Eat plenty of green-coloured foods (especially dark green leafy vegetables) and sour flavours like lemon juice as these are traditionally considered good for the liver in TCM.
At the same time, avoid alcohol, coffee and sugar. When you need a pick-me-up, reach for peppermint tea instead; it’s traditionally used in TCM to soothe the liver and aid its natural detoxification processes.
Work hard, rest deeply
Make it a priority to balance your hard-working nature with regular times of rest and relaxation. In particular, it’s important for you to get plenty of sleep (even if your energetic mind says you can do without it!).
Also try relaxing meditation and gentle breathing exercises to help keep you calm and centred.
Ananda Apothecary recommends their rejuvenating Wood Aromamist
Chinese 5 elements: fire
What does being influenced by the fire element say about you?
You’re energetic, passionate and strong-willed.
You inspire others with your charisma, courage, creativity, wisdom and intuition, helping them to believe that it’s possible for dreams to come true.
Your natural tendency is to be joyful, and to delight in the company of others.
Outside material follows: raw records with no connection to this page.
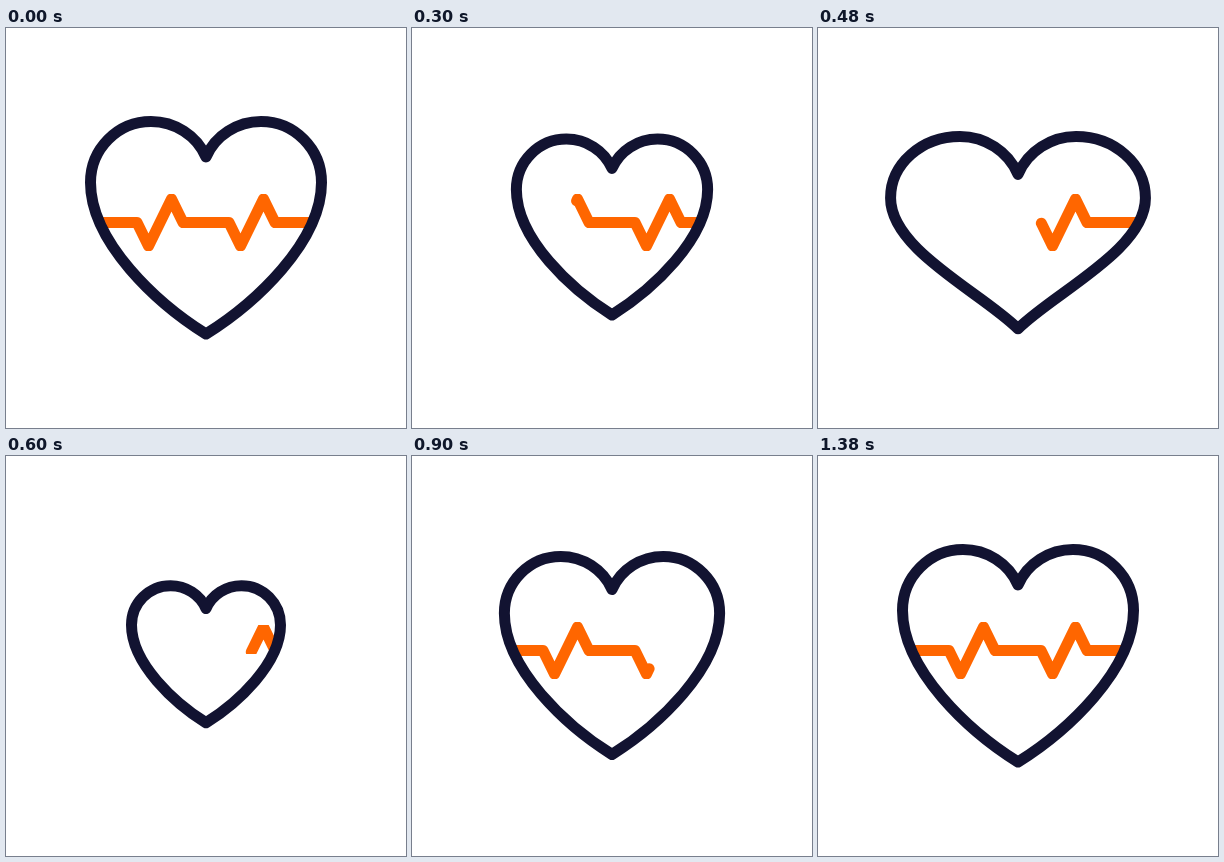
An HTML page that plays this animation: 400 by 400 pixels, repeating every 1.71 s.

```html
<!DOCTYPE html>
<html lang="en">
<head>
<meta charset="utf-8">
<title>Heartbeat</title>
<style>
  html, body { margin: 0; width: 100%; height: 100%; overflow: hidden; background: #fff; }
  svg { display: block; width: 100%; height: 100%; }
  path { fill: none; stroke-width: 11; stroke-linecap: round; stroke-linejoin: round; }
  .pulse { stroke: #ff6600; }
  #heart { stroke: #121331; }
  #inside { fill: #fff; }
</style>
</head>
<body>
<svg viewBox="0 0 400 400">
  <mask id="clip"><path id="inside"/></mask>
  <path id="leaving" class="pulse" mask="url(#clip)"/>
  <path id="entering" class="pulse" mask="url(#clip)"/>
  <path id="heart"/>
</svg>
<script>
const FRAME = 30, LOOP = 1710, BEAT = 10, SETTLE = 2 * BEAT, END = 46;
const CX = 200, CY = 195.5;

// Measured from the centre; taper sets how the sides run into the tip
const RELAXED = { width: 115.5, lobe: 55, top: -102, side: -41, notch: -66.5, tip: 110.5, taperX: 0.42, taperY: 0.2 };
const SQUASHED = { width: 123, lobe: 56, top: -84, side: -24.6, notch: -47.4, tip: 101.6, taperX: 0.29, taperY: 0.28 };

const $ = id => document.getElementById(id);
const mix = (a, b, t) => a + (b - a) * t;
const clamp = t => Math.min(1, Math.max(0, t));
const inOut = t => (1 - Math.cos(Math.PI * t)) / 2;
const out = (t, power) => 1 - (1 - t) ** power;
const dist = (a, b) => Math.hypot(b[0] - a[0], b[1] - a[1]);

function pulseLine() {
  const y = 194.5, swing = 23.5, step = 11.5;
  const points = [[82.5, y]];
  for (const x of [131, 223]) {
    points.push([x, y], [x + step, y + swing], [x + 3 * step, y - swing], [x + 4 * step, y]);
  }
  return [...points, [317.5, y]];
}

const LINE = pulseLine();
const LENGTH = LINE.slice(1).reduce((sum, p, i) => sum + dist(LINE[i], p), 0);

function scaleAt(f) {
  if (f <= 10) return mix(1, 0.828, out(f / 10, 3));
  if (f <= 16) return mix(0.828, 1.036, inOut((f - 10) / 6));
  if (f <= SETTLE) return mix(1.036, 0.645, inOut((f - 16) / 4));
  return mix(0.645, 1, out((f - SETTLE) / (END - SETTLE), 3.4));
}

function squashAt(f) {
  if (f >= SETTLE) return 0;
  const beat = f % BEAT;
  return beat < 6 ? beat / 6 : 1 - inOut((beat - 6) / 4);
}

// One half runs from the notch over the lobe and down to the tip
function heartPath(scale, squash) {
  const s = {};
  for (const key in RELAXED) s[key] = mix(RELAXED[key], SQUASHED[key], squash);
  const round = 0.5523, drop = s.tip - s.side;
  const outline = [
    [0, s.notch],
    [0.17 * s.lobe, mix(s.notch, s.top, 0.61)], [0.57 * s.lobe, s.top], [s.lobe, s.top],
    [mix(s.lobe, s.width, round), s.top], [s.width, mix(s.side, s.top, round)], [s.width, s.side],
    [s.width, s.side + 0.395 * drop], [s.taperX * s.width, s.tip - s.taperY * drop], [0, s.tip]
  ];
  const half = sign => outline.map(([x, y]) => [CX + sign * scale * x, CY + scale * y]);
  const left = half(-1), right = half(1).reverse();
  return `M${left[0]}C${left.slice(1).join(' ')}C${right.slice(1).join(' ')}Z`;
}

function trimmedLine(from, to) {
  const points = [];
  let walked = 0;
  for (let i = 1; i < LINE.length; i++) {
    const a = LINE[i - 1], b = LINE[i], step = dist(a, b);
    const t0 = clamp((from - walked) / step), t1 = clamp((to - walked) / step);
    if (t1 > t0) {
      const at = t => [mix(a[0], b[0], t), mix(a[1], b[1], t)];
      if (!points.length) points.push(at(t0));
      points.push(at(t1));
    }
    walked += step;
  }
  return points.length ? 'M' + points.join('L') : '';
}

function draw(f) {
  const outline = heartPath(scaleAt(f), squashAt(f));
  const drawn = out(clamp((f - SETTLE) / (END - SETTLE)), 2.2);
  $('heart').setAttribute('d', outline);
  $('inside').setAttribute('d', outline);
  $('leaving').setAttribute('d', trimmedLine(LENGTH * f / 28.2, LENGTH));
  $('entering').setAttribute('d', trimmedLine(0, LENGTH * drawn));
}

const origin = performance.now();
function tick() {
  const time = (performance.now() - origin) % LOOP;
  draw(Math.min(END, Math.floor(time / FRAME)));
  requestAnimationFrame(tick);
}
tick();
</script>
</body>
</html>
```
On the other hand, when you’re out of balance, you may become over-excited, experience mild anxiety symptoms or have difficulty sleeping.
Fire rules the heart in traditional Chinese medicine
The Fire element governs the heart organ-meridian system in TCM.
In TCM, the heart organ-meridian system’s functions include regulating the cardiovascular system (including the heart itself, the blood vessels and the blood that flows through them) and maintaining the functioning of the nervous system.
The heart organ-meridian system is also regarded as the resting place or ‘home’ of the shen or spirit in TCM.Lifestyle tips for the fire constitution
Nurture your nervous system
As a fire-spirit, your primary goal is to nurture your nervous system.
Start by taking active steps to manage your stress levels with meditation and relaxation techniques.
Try to end each day with some dedicated wind-down time before bed – for example by doing some gentle stretches or taking a gentle walk before putting your head on the pillow.
Next, make sure not to get overheated. Drink lots of water, avoid very hot weather, and include small servings of bitter foods in your diet, as they’re traditionally regarded as having cooling properties in TCM. (Try bitter-tasting salad veggies like rocket for starters).
Enjoy red-coloured foods
Red foods are traditionally considered good for a fire constitution too, so enjoy tomatoes, capsicum, raspberries and strawberries. And when it’s hot, treat yourself to some watermelon, which is traditionally said to cool heat in the heart organ-meridian system.